If you paid attention to the last example you'll notice some other things too:
- Don't use parentheses on the if/else statement conditional
- Instead of containing an if/else with curly braces, start it with
:and indent anything after that to include in the if statement, end it by going back to the original line indent
Since there aren't any parentheses used for a if/else statement in Python, conditional statements are more conversational and easier to read at a glance. Instead of using
or. Instead of using
! to note the opposite of a variable, use
not. There is also a more conversational way to check for a null object in Python, using
is (not) None.
Check for null in Python:
Now you might be asking, what about the
else part of the if/else statement?
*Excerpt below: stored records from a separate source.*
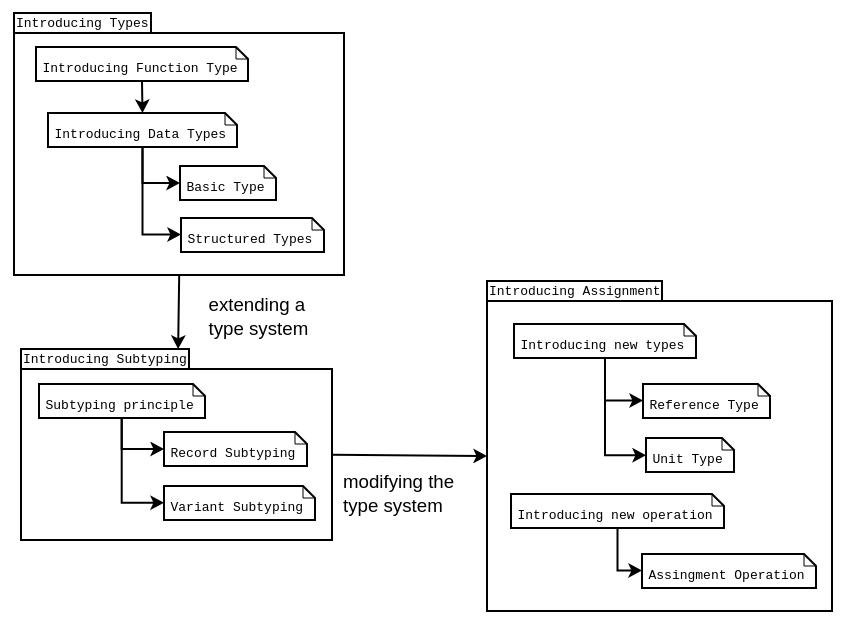
<!DOCTYPE html>
<html lang="en">
<head>
<meta charset="utf-8">
<title>Type system packages</title>
<style>
:root { --ink: #000; --paper: #fff; --stroke: 2px; }
* { box-sizing: border-box; }
html, body { margin: 0; background: var(--paper); }
.diagram {
  position: relative; width: 844px; height: 624px; overflow: hidden;
  background: var(--paper); color: var(--ink);
  font: 13px/15px "Liberation Mono", monospace;
}
.tab, .body, .note {
  position: absolute; left: var(--x); top: var(--y); width: var(--w); height: var(--h);
  margin: 0; border: var(--stroke) solid var(--ink); white-space: nowrap;
}
.tab { --h: 22px; padding: 2px 0 0 1px; font: inherit; }
.note { --h: 36px; padding: 13px 0 0 5.5px; background: var(--paper); }
.fold { position: absolute; top: -2px; right: -2px; width: 14px; height: 14px; }
.connectors { position: absolute; left: 0; top: 0; }
.connectors path { fill: none; stroke: var(--ink); stroke-width: 2; }
.connectors .arrowhead { fill: var(--ink); stroke: none; }
.label {
  position: absolute; left: var(--x); top: var(--y); margin: 0; white-space: nowrap;
  font: 18.7px/23.5px "Liberation Sans", sans-serif;
}
</style>
</head>
<body>
<main class="diagram">
  <svg width="0" height="0" style="position:absolute" aria-hidden="true">
    <defs>
      <symbol id="fold" viewBox="0 0 14 14">
        <rect x="1" width="13" height="13" fill="#fff"/>
        <path d="M1 1V13H13" fill="none" stroke="#000"/>
        <path d="M0.5 0.5L13.5 13.5" stroke="#000" stroke-width="2"/>
      </symbol>
    </defs>
  </svg>

  <section class="package">
    <h2 class="tab" style="--x:13px;--y:12px;--w:139px">Introducing Types</h2>
    <div class="body" style="--x:13px;--y:32px;--w:332px;--h:244px"></div>
    <div class="note" style="--x:35px;--y:46px;--w:214px">Introducing Function Type<svg class="fold"><use href="#fold"/></svg></div>
    <div class="note" style="--x:47px;--y:112px;--w:191px">Introducing Data Types<svg class="fold"><use href="#fold"/></svg></div>
    <div class="note" style="--x:179px;--y:165px;--w:98px">Basic Type<svg class="fold"><use href="#fold"/></svg></div>
    <div class="note" style="--x:180px;--y:217px;--w:145px">Structured Types<svg class="fold"><use href="#fold"/></svg></div>
  </section>

  <section class="package">
    <h2 class="tab" style="--x:20px;--y:348px;--w:170px">Introducing Subtyping</h2>
    <div class="body" style="--x:20px;--y:368px;--w:313px;--h:173px"></div>
    <div class="note" style="--x:38px;--y:383px;--w:168px">Subtyping principle<svg class="fold"><use href="#fold"/></svg></div>
    <div class="note" style="--x:163px;--y:431px;--w:145px">Record Subtyping<svg class="fold"><use href="#fold"/></svg></div>
    <div class="note" style="--x:163px;--y:485px;--w:153px">Variant Subtyping<svg class="fold"><use href="#fold"/></svg></div>
  </section>

  <section class="package">
    <h2 class="tab" style="--x:486px;--y:280px;--w:177px">Introducing Assignment</h2>
    <div class="body" style="--x:486px;--y:300px;--w:347px;--h:312px"></div>
    <div class="note" style="--x:513px;--y:323px;--w:184px">Introducing new types<svg class="fold"><use href="#fold"/></svg></div>
    <div class="note" style="--x:642px;--y:383px;--w:129px">Reference Type<svg class="fold"><use href="#fold"/></svg></div>
    <div class="note" style="--x:645px;--y:437px;--w:90px">Unit Type<svg class="fold"><use href="#fold"/></svg></div>
    <div class="note" style="--x:510px;--y:493px;--w:215px">Introducing new operation<svg class="fold"><use href="#fold"/></svg></div>
    <div class="note" style="--x:641px;--y:553px;--w:176px">Assingment Operation<svg class="fold"><use href="#fold"/></svg></div>
  </section>

  <svg class="connectors" width="844" height="624" viewBox="0 0 844 624" aria-hidden="true">
    <defs>
      <marker id="arrow" markerUnits="userSpaceOnUse" markerWidth="14" markerHeight="15" refX="8" refY="7.5" orient="auto">
        <path class="arrowhead" d="M0 0L14 7.5L0 15L3.5 7.5Z"/>
      </marker>
    </defs>
    <g marker-end="url(#arrow)">
      <path marker-end="url(#arrow)" d="M142 81L142.4 107"/>
      <path marker-end="url(#arrow)" d="M142.5 148V183H174"/>
      <path marker-end="url(#arrow)" d="M142.5 148V234.5H175"/>
      <path marker-end="url(#arrow)" d="M179.2 275L178.2 343"/>
      <path marker-end="url(#arrow)" d="M121.7 418V449H158"/>
      <path marker-end="url(#arrow)" d="M121.7 418V502.7H158"/>
      <path marker-end="url(#arrow)" d="M332 454.8L481 456"/>
      <path marker-end="url(#arrow)" d="M605 358V400.5H637"/>
      <path marker-end="url(#arrow)" d="M605 358V455.2H640"/>
      <path marker-end="url(#arrow)" d="M617.5 528V570.5H636"/>
    </g>
  </svg>

  <p class="label" style="--x:208.5px;--y:293px">extending a<br>type system</p>
  <p class="label" style="--x:343px;--y:470px">modifying the<br>type system</p>
</main>
</body>
</html>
Simple, go back to the same indentation line that the
if starts on, add an
else:, then indent anything after that to include in the
else block. End the block by returning to the same line that the original
if started on. The syntax for an
else if is a little different, using
else if, but other than that it's the same Python structure.
For further reading, check out the style guide for Python.
- Snake_Byte #37: Traversing Data with List Comprehensions - September 21, 2017